*What you are asked to do*: Type out the data exactly as given. Skip any image.
━━━━━━━━
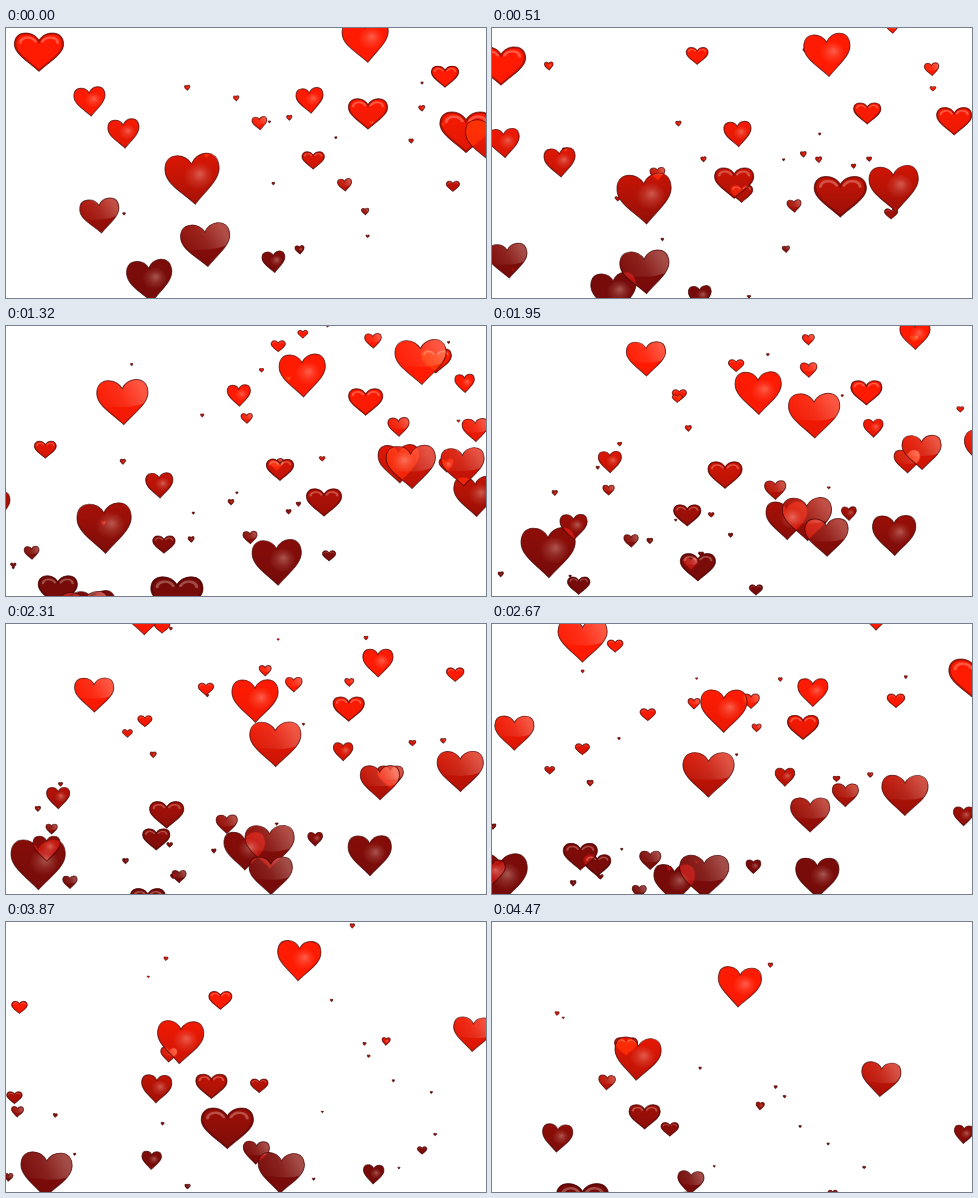
Write an HTML page with a canvas that moves like this. It is 480x270 px and loops after 4.5 s.

```html
<!DOCTYPE html>
<html lang="en">
<head>
<meta charset="utf-8">
<title>Falling hearts</title>
<style>
html, body { margin: 0; width: 100%; height: 100%; overflow: hidden; background: #fff; }
canvas { display: block; width: 480px; height: 270px; }
</style>
</head>
<body>
<canvas id="stage" width="480" height="270"></canvas>
<script>
const W = 480, H = 270, LOOP = 4500, STEP = 30;
const SLOPE = Math.tan(Math.PI / 6);
const ctx = document.getElementById('stage').getContext('2d');

// The large hearts: width, start x, start y, leftward speed in px per second.
const large = {
  rimmed: [
    [50, 33, 23, 47], [28, 439, 48, 125], [40, 362, 85, 235], [53, 460, 103, 219],
    [36, 553, 40, 178], [35, 625, -78, 201], [32, 546, -33, 88], [53, 1065, -282, 218]
  ],
  satin: [
    [47, 360, 12, 48], [55, 187, 150, 67], [32, 84, 73, 141], [32, 118, 105, 98],
    [28, 304, 72, 114], [46, 144, 252, 43], [50, 485, 112, 162], [42, 599, 18, 156],
    [44, 611, 88, 107], [31, 700, -151, 142], [44, 587, -132, 76]
  ],
  glass: [
    [40, 94, 187, 153], [50, 200, 216, 92], [52, 427, -104, 235], [52, 609, -77, 147],
    [50, 594, 31, 143], [44, 713, -8, 194], [27, 583, 38, 86], [40, 511, -174, 183],
    [40, 732, -49, 155], [47, 720, -7, 115], [50, 443, -188, 132], [40, 970, -179, 130]
  ]
};

let seed = 11;
function random(lo = 0, hi = 1) {
  seed = (seed * 16807) % 2147483647;
  return lo + (hi - lo) * seed / 2147483647;
}

// A small heart passes a random spot of the stage at a random moment.
function smallHeart() {
  const kind = ['glass', 'satin', 'rimmed'][Math.floor(random(0, 3))];
  const w = 3 + 21 * random() ** 2.5;
  const v = random(70, 220), t = random(0, LOOP / 1000);
  const x = random(0, W) + v * t;
  const y = random(0, H) - v * t * SLOPE;
  return { kind, w, x, y, v };
}

const hearts = Array.from({ length: 70 }, smallHeart);
for (const kind in large) {
  for (const [w, x, y, v] of large[kind]) hearts.push({ kind, w, x, y, v });
}

const shape = new Path2D('M0-.62C-.1-.86-.32-1-.54-1C-.85-1-1-.76-1-.42' +
  'C-1 .1-.42 .5 0 1C.42 .5 1 .1 1-.42C1-.76 .85-1 .54-1C.32-1 .1-.86 0-.62Z');
const sweep = new Path2D('M-1.1 .3C-.4-.05 .1 .5 1.1-.05L1.1-1.1L-1.1-1.1Z');
const rim = new Path2D('M-.76-.5C-.72-.82-.3-.86-.14-.56M.14-.56C.3-.86 .72-.82 .76-.5');

const tall = { satin: .92, glass: .87, rimmed: .78 };

// Bright red at the top of the stage, dark red at the bottom.
function tone(y) {
  const k = Math.min(1, Math.max(0, (y - 60) / 195));
  const s = k * k * (3 - 2 * k);
  return `rgb(${255 - 137 * s},${27 - 16 * s},${2 + 7 * s})`;
}

const white = a => `rgba(255,225,215,${a})`;

function blend(gradient, ...colors) {
  colors.forEach((c, i) => gradient.addColorStop(i / (colors.length - 1), c));
  return gradient;
}

const gloss = {
  satin() {
    ctx.fillStyle = blend(ctx.createRadialGradient(.28, -.2, 0, .22, -.1, .55),
      white(.34), white(.13), white(0));
    ctx.fillRect(-1, -1, 2, 2);
  },
  glass() {
    ctx.fillStyle = blend(ctx.createLinearGradient(-.8, .2, .8, -.5),
      white(.02), white(.1), white(.3));
    ctx.fill(sweep);
  },
  rimmed() {
    ctx.strokeStyle = 'rgba(60,0,0,.35)';
    ctx.lineWidth = .16;
    ctx.stroke(shape);
    ctx.strokeStyle = white(.3);
    ctx.lineWidth = .12;
    ctx.lineCap = 'round';
    ctx.stroke(rim);
  }
};

function drawHeart({ kind, w, x, y, v }, t) {
  const rx = w / 2 - .4, ry = rx * tall[kind];
  const cx = x - v * t, cy = y + v * t * SLOPE + rx * .05;
  if (cx < -w || cx > W + w || cy < -w || cy > H + w) return;
  ctx.save();
  ctx.translate(cx, cy);
  if (kind !== 'rimmed') ctx.rotate(.035 * t - .09);
  ctx.scale(rx, ry);
  // Overlapping hearts brighten each other.
  ctx.globalCompositeOperation = 'screen';
  ctx.fillStyle = blend(ctx.createLinearGradient(0, -1, 0, 1), tone(cy - ry), tone(cy + ry));
  ctx.fill(shape);
  ctx.globalCompositeOperation = 'source-over';
  if (w > 6) {
    ctx.save();
    ctx.clip(shape);
    gloss[kind]();
    ctx.restore();
  }
  ctx.strokeStyle = 'rgba(65,0,0,.7)';
  ctx.lineWidth = 1 / rx;
  ctx.stroke(shape);
  ctx.restore();
}

function draw(ms) {
  const t = Math.floor(ms % LOOP / STEP) * STEP / 1000;
  ctx.clearRect(0, 0, W, H);
  for (const heart of hearts) drawHeart(heart, t);
}

const start = performance.now();
function tick() {
  draw(performance.now() - start);
  requestAnimationFrame(tick);
}
tick();
</script>
</body>
</html>
```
━━━━━━━━
*Output of the task*:
Write an HTML page with a canvas that moves like this. It is 480x270 px and loops after 4.5 s.

```html
<!DOCTYPE html>
<html lang="en">
<head>
<meta charset="utf-8">
<title>Falling hearts</title>
<style>
html, body { margin: 0; width: 100%; height: 100%; overflow: hidden; background: #fff; }
canvas { display: block; width: 480px; height: 270px; }
</style>
</head>
<body>
<canvas id="stage" width="480" height="270"></canvas>
<script>
const W = 480, H = 270, LOOP = 4500, STEP = 30;
const SLOPE = Math.tan(Math.PI / 6);
const ctx = document.getElementById('stage').getContext('2d');

// The large hearts: width, start x, start y, leftward speed in px per second.
const large = {
  rimmed: [
    [50, 33, 23, 47], [28, 439, 48, 125], [40, 362, 85, 235], [53, 460, 103, 219],
    [36, 553, 40, 178], [35, 625, -78, 201], [32, 546, -33, 88], [53, 1065, -282, 218]
  ],
  satin: [
    [47, 360, 12, 48], [55, 187, 150, 67], [32, 84, 73, 141], [32, 118, 105, 98],
    [28, 304, 72, 114], [46, 144, 252, 43], [50, 485, 112, 162], [42, 599, 18, 156],
    [44, 611, 88, 107], [31, 700, -151, 142], [44, 587, -132, 76]
  ],
  glass: [
    [40, 94, 187, 153], [50, 200, 216, 92], [52, 427, -104, 235], [52, 609, -77, 147],
    [50, 594, 31, 143], [44, 713, -8, 194], [27, 583, 38, 86], [40, 511, -174, 183],
    [40, 732, -49, 155], [47, 720, -7, 115], [50, 443, -188, 132], [40, 970, -179, 130]
  ]
};

let seed = 11;
function random(lo = 0, hi = 1) {
  seed = (seed * 16807) % 2147483647;
  return lo + (hi - lo) * seed / 2147483647;
}

// A small heart passes a random spot of the stage at a random moment.
function smallHeart() {
  const kind = ['glass', 'satin', 'rimmed'][Math.floor(random(0, 3))];
  const w = 3 + 21 * random() ** 2.5;
  const v = random(70, 220), t = random(0, LOOP / 1000);
  const x = random(0, W) + v * t;
  const y = random(0, H) - v * t * SLOPE;
  return { kind, w, x, y, v };
}

const hearts = Array.from({ length: 70 }, smallHeart);
for (const kind in large) {
  for (const [w, x, y, v] of large[kind]) hearts.push({ kind, w, x, y, v });
}

const shape = new Path2D('M0-.62C-.1-.86-.32-1-.54-1C-.85-1-1-.76-1-.42' +
  'C-1 .1-.42 .5 0 1C.42 .5 1 .1 1-.42C1-.76 .85-1 .54-1C.32-1 .1-.86 0-.62Z');
const sweep = new Path2D('M-1.1 .3C-.4-.05 .1 .5 1.1-.05L1.1-1.1L-1.1-1.1Z');
const rim = new Path2D('M-.76-.5C-.72-.82-.3-.86-.14-.56M.14-.56C.3-.86 .72-.82 .76-.5');

const tall = { satin: .92, glass: .87, rimmed: .78 };

// Bright red at the top of the stage, dark red at the bottom.
function tone(y) {
  const k = Math.min(1, Math.max(0, (y - 60) / 195));
  const s = k * k * (3 - 2 * k);
  return `rgb(${255 - 137 * s},${27 - 16 * s},${2 + 7 * s})`;
}

const white = a => `rgba(255,225,215,${a})`;

function blend(gradient, ...colors) {
  colors.forEach((c, i) => gradient.addColorStop(i / (colors.length - 1), c));
  return gradient;
}

const gloss = {
  satin() {
    ctx.fillStyle = blend(ctx.createRadialGradient(.28, -.2, 0, .22, -.1, .55),
      white(.34), white(.13), white(0));
    ctx.fillRect(-1, -1, 2, 2);
  },
  glass() {
    ctx.fillStyle = blend(ctx.createLinearGradient(-.8, .2, .8, -.5),
      white(.02), white(.1), white(.3));
    ctx.fill(sweep);
  },
  rimmed() {
    ctx.strokeStyle = 'rgba(60,0,0,.35)';
    ctx.lineWidth = .16;
    ctx.stroke(shape);
    ctx.strokeStyle = white(.3);
    ctx.lineWidth = .12;
    ctx.lineCap = 'round';
    ctx.stroke(rim);
  }
};

function drawHeart({ kind, w, x, y, v }, t) {
  const rx = w / 2 - .4, ry = rx * tall[kind];
  const cx = x - v * t, cy = y + v * t * SLOPE + rx * .05;
  if (cx < -w || cx > W + w || cy < -w || cy > H + w) return;
  ctx.save();
  ctx.translate(cx, cy);
  if (kind !== 'rimmed') ctx.rotate(.035 * t - .09);
  ctx.scale(rx, ry);
  // Overlapping hearts brighten each other.
  ctx.globalCompositeOperation = 'screen';
  ctx.fillStyle = blend(ctx.createLinearGradient(0, -1, 0, 1), tone(cy - ry), tone(cy + ry));
  ctx.fill(shape);
  ctx.globalCompositeOperation = 'source-over';
  if (w > 6) {
    ctx.save();
    ctx.clip(shape);
    gloss[kind]();
    ctx.restore();
  }
  ctx.strokeStyle = 'rgba(65,0,0,.7)';
  ctx.lineWidth = 1 / rx;
  ctx.stroke(shape);
  ctx.restore();
}

function draw(ms) {
  const t = Math.floor(ms % LOOP / STEP) * STEP / 1000;
  ctx.clearRect(0, 0, W, H);
  for (const heart of hearts) drawHeart(heart, t);
}

const start = performance.now();
function tick() {
  draw(performance.now() - start);
  requestAnimationFrame(tick);
}
tick();
</script>
</body>
</html>
```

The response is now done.